**** Records for the exercise

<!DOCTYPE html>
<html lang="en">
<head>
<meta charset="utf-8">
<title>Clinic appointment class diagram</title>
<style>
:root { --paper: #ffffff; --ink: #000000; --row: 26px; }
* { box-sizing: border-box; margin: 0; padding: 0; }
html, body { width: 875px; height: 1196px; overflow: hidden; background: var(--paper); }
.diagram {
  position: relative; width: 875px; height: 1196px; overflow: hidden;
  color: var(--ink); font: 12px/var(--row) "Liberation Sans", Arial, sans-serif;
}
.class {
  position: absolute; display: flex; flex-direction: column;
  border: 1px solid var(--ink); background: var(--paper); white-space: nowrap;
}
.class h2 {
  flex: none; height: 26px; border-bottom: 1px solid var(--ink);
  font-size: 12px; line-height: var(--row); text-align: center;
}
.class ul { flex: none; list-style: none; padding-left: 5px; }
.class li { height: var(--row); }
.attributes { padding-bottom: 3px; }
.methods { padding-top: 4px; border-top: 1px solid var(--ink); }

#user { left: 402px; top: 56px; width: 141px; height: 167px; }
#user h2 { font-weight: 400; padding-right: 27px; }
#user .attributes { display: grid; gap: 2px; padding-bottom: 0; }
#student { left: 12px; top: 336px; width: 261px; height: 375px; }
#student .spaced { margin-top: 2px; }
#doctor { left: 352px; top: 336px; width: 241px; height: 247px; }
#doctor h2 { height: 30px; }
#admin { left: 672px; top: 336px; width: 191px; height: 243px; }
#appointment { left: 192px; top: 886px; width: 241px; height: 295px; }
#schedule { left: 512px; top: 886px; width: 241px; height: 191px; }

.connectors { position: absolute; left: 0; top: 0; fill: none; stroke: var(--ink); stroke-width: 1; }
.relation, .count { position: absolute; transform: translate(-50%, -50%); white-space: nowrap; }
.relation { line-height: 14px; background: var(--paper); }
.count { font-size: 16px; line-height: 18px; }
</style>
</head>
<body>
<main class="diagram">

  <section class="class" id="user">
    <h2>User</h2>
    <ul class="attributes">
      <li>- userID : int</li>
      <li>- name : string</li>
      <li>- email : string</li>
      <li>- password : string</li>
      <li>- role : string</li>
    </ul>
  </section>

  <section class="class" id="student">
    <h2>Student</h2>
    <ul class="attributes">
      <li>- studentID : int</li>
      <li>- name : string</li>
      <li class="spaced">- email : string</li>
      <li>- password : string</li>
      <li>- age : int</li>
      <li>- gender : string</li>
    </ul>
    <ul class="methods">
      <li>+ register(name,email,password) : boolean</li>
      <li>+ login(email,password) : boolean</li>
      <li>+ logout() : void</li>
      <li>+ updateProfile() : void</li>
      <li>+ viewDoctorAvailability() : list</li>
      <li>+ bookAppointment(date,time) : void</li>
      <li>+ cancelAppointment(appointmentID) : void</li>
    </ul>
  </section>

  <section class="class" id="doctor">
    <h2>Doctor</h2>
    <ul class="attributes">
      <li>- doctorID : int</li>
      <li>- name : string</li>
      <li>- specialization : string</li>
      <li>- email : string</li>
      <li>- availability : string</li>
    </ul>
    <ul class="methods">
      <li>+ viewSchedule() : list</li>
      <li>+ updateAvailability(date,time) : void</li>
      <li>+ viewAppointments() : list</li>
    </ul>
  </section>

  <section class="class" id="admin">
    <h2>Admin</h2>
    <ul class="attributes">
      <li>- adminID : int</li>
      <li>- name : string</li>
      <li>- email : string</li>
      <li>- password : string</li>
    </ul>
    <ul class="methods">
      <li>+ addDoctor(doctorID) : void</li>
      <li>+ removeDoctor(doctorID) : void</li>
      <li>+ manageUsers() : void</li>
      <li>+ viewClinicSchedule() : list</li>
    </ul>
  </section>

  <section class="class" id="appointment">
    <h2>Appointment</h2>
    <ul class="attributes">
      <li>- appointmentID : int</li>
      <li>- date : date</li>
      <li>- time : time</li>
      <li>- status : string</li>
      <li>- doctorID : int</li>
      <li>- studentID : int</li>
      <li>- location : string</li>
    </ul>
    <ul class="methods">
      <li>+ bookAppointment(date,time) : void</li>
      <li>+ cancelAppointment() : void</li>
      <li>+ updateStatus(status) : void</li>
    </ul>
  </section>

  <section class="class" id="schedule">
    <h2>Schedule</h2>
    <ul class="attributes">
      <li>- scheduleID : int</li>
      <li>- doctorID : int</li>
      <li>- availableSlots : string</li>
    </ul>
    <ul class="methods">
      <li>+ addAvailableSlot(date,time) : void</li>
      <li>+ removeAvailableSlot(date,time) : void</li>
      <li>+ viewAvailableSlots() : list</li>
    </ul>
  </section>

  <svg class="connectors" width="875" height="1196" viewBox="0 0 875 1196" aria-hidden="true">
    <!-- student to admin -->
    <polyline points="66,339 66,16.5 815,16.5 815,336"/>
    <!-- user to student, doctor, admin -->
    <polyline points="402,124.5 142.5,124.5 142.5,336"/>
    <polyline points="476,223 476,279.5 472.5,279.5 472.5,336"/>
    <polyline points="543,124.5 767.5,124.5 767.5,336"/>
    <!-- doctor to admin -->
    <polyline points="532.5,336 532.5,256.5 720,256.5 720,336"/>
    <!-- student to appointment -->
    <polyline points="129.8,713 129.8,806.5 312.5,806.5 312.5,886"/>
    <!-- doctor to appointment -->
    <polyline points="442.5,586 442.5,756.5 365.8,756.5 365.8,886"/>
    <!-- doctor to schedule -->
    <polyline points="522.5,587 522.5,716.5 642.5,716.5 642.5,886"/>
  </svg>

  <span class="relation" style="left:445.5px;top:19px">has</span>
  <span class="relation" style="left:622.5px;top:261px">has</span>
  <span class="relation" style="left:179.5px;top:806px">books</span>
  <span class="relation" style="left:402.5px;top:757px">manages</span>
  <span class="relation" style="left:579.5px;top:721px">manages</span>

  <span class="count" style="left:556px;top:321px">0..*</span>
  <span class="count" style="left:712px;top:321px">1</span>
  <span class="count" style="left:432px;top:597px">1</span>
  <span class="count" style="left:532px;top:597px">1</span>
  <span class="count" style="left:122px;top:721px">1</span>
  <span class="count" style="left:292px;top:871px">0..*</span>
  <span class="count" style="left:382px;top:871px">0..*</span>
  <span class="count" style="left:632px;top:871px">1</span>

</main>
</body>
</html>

********

Task goal ::
The records above should be printed in full, exactly as they appear.

Exercise output ::
<!DOCTYPE html>
<html lang="en">
<head>
<meta charset="utf-8">
<title>Clinic appointment class diagram</title>
<style>
:root { --paper: #ffffff; --ink: #000000; --row: 26px; }
* { box-sizing: border-box; margin: 0; padding: 0; }
html, body { width: 875px; height: 1196px; overflow: hidden; background: var(--paper); }
.diagram {
  position: relative; width: 875px; height: 1196px; overflow: hidden;
  color: var(--ink); font: 12px/var(--row) "Liberation Sans", Arial, sans-serif;
}
.class {
  position: absolute; display: flex; flex-direction: column;
  border: 1px solid var(--ink); background: var(--paper); white-space: nowrap;
}
.class h2 {
  flex: none; height: 26px; border-bottom: 1px solid var(--ink);
  font-size: 12px; line-height: var(--row); text-align: center;
}
.class ul { flex: none; list-style: none; padding-left: 5px; }
.class li { height: var(--row); }
.attributes { padding-bottom: 3px; }
.methods { padding-top: 4px; border-top: 1px solid var(--ink); }

#user { left: 402px; top: 56px; width: 141px; height: 167px; }
#user h2 { font-weight: 400; padding-right: 27px; }
#user .attributes { display: grid; gap: 2px; padding-bottom: 0; }
#student { left: 12px; top: 336px; width: 261px; height: 375px; }
#student .spaced { margin-top: 2px; }
#doctor { left: 352px; top: 336px; width: 241px; height: 247px; }
#doctor h2 { height: 30px; }
#admin { left: 672px; top: 336px; width: 191px; height: 243px; }
#appointment { left: 192px; top: 886px; width: 241px; height: 295px; }
#schedule { left: 512px; top: 886px; width: 241px; height: 191px; }

.connectors { position: absolute; left: 0; top: 0; fill: none; stroke: var(--ink); stroke-width: 1; }
.relation, .count { position: absolute; transform: translate(-50%, -50%); white-space: nowrap; }
.relation { line-height: 14px; background: var(--paper); }
.count { font-size: 16px; line-height: 18px; }
</style>
</head>
<body>
<main class="diagram">

  <section class="class" id="user">
    <h2>User</h2>
    <ul class="attributes">
      <li>- userID : int</li>
      <li>- name : string</li>
      <li>- email : string</li>
      <li>- password : string</li>
      <li>- role : string</li>
    </ul>
  </section>

  <section class="class" id="student">
    <h2>Student</h2>
    <ul class="attributes">
      <li>- studentID : int</li>
      <li>- name : string</li>
      <li class="spaced">- email : string</li>
      <li>- password : string</li>
      <li>- age : int</li>
      <li>- gender : string</li>
    </ul>
    <ul class="methods">
      <li>+ register(name,email,password) : boolean</li>
      <li>+ login(email,password) : boolean</li>
      <li>+ logout() : void</li>
      <li>+ updateProfile() : void</li>
      <li>+ viewDoctorAvailability() : list</li>
      <li>+ bookAppointment(date,time) : void</li>
      <li>+ cancelAppointment(appointmentID) : void</li>
    </ul>
  </section>

  <section class="class" id="doctor">
    <h2>Doctor</h2>
    <ul class="attributes">
      <li>- doctorID : int</li>
      <li>- name : string</li>
      <li>- specialization : string</li>
      <li>- email : string</li>
      <li>- availability : string</li>
    </ul>
    <ul class="methods">
      <li>+ viewSchedule() : list</li>
      <li>+ updateAvailability(date,time) : void</li>
      <li>+ viewAppointments() : list</li>
    </ul>
  </section>

  <section class="class" id="admin">
    <h2>Admin</h2>
    <ul class="attributes">
      <li>- adminID : int</li>
      <li>- name : string</li>
      <li>- email : string</li>
      <li>- password : string</li>
    </ul>
    <ul class="methods">
      <li>+ addDoctor(doctorID) : void</li>
      <li>+ removeDoctor(doctorID) : void</li>
      <li>+ manageUsers() : void</li>
      <li>+ viewClinicSchedule() : list</li>
    </ul>
  </section>

  <section class="class" id="appointment">
    <h2>Appointment</h2>
    <ul class="attributes">
      <li>- appointmentID : int</li>
      <li>- date : date</li>
      <li>- time : time</li>
      <li>- status : string</li>
      <li>- doctorID : int</li>
      <li>- studentID : int</li>
      <li>- location : string</li>
    </ul>
    <ul class="methods">
      <li>+ bookAppointment(date,time) : void</li>
      <li>+ cancelAppointment() : void</li>
      <li>+ updateStatus(status) : void</li>
    </ul>
  </section>

  <section class="class" id="schedule">
    <h2>Schedule</h2>
    <ul class="attributes">
      <li>- scheduleID : int</li>
      <li>- doctorID : int</li>
      <li>- availableSlots : string</li>
    </ul>
    <ul class="methods">
      <li>+ addAvailableSlot(date,time) : void</li>
      <li>+ removeAvailableSlot(date,time) : void</li>
      <li>+ viewAvailableSlots() : list</li>
    </ul>
  </section>

  <svg class="connectors" width="875" height="1196" viewBox="0 0 875 1196" aria-hidden="true">
    <!-- student to admin -->
    <polyline points="66,339 66,16.5 815,16.5 815,336"/>
    <!-- user to student, doctor, admin -->
    <polyline points="402,124.5 142.5,124.5 142.5,336"/>
    <polyline points="476,223 476,279.5 472.5,279.5 472.5,336"/>
    <polyline points="543,124.5 767.5,124.5 767.5,336"/>
    <!-- doctor to admin -->
    <polyline points="532.5,336 532.5,256.5 720,256.5 720,336"/>
    <!-- student to appointment -->
    <polyline points="129.8,713 129.8,806.5 312.5,806.5 312.5,886"/>
    <!-- doctor to appointment -->
    <polyline points="442.5,586 442.5,756.5 365.8,756.5 365.8,886"/>
    <!-- doctor to schedule -->
    <polyline points="522.5,587 522.5,716.5 642.5,716.5 642.5,886"/>
  </svg>

  <span class="relation" style="left:445.5px;top:19px">has</span>
  <span class="relation" style="left:622.5px;top:261px">has</span>
  <span class="relation" style="left:179.5px;top:806px">books</span>
  <span class="relation" style="left:402.5px;top:757px">manages</span>
  <span class="relation" style="left:579.5px;top:721px">manages</span>

  <span class="count" style="left:556px;top:321px">0..*</span>
  <span class="count" style="left:712px;top:321px">1</span>
  <span class="count" style="left:432px;top:597px">1</span>
  <span class="count" style="left:532px;top:597px">1</span>
  <span class="count" style="left:122px;top:721px">1</span>
  <span class="count" style="left:292px;top:871px">0..*</span>
  <span class="count" style="left:382px;top:871px">0..*</span>
  <span class="count" style="left:632px;top:871px">1</span>

</main>
</body>
</html>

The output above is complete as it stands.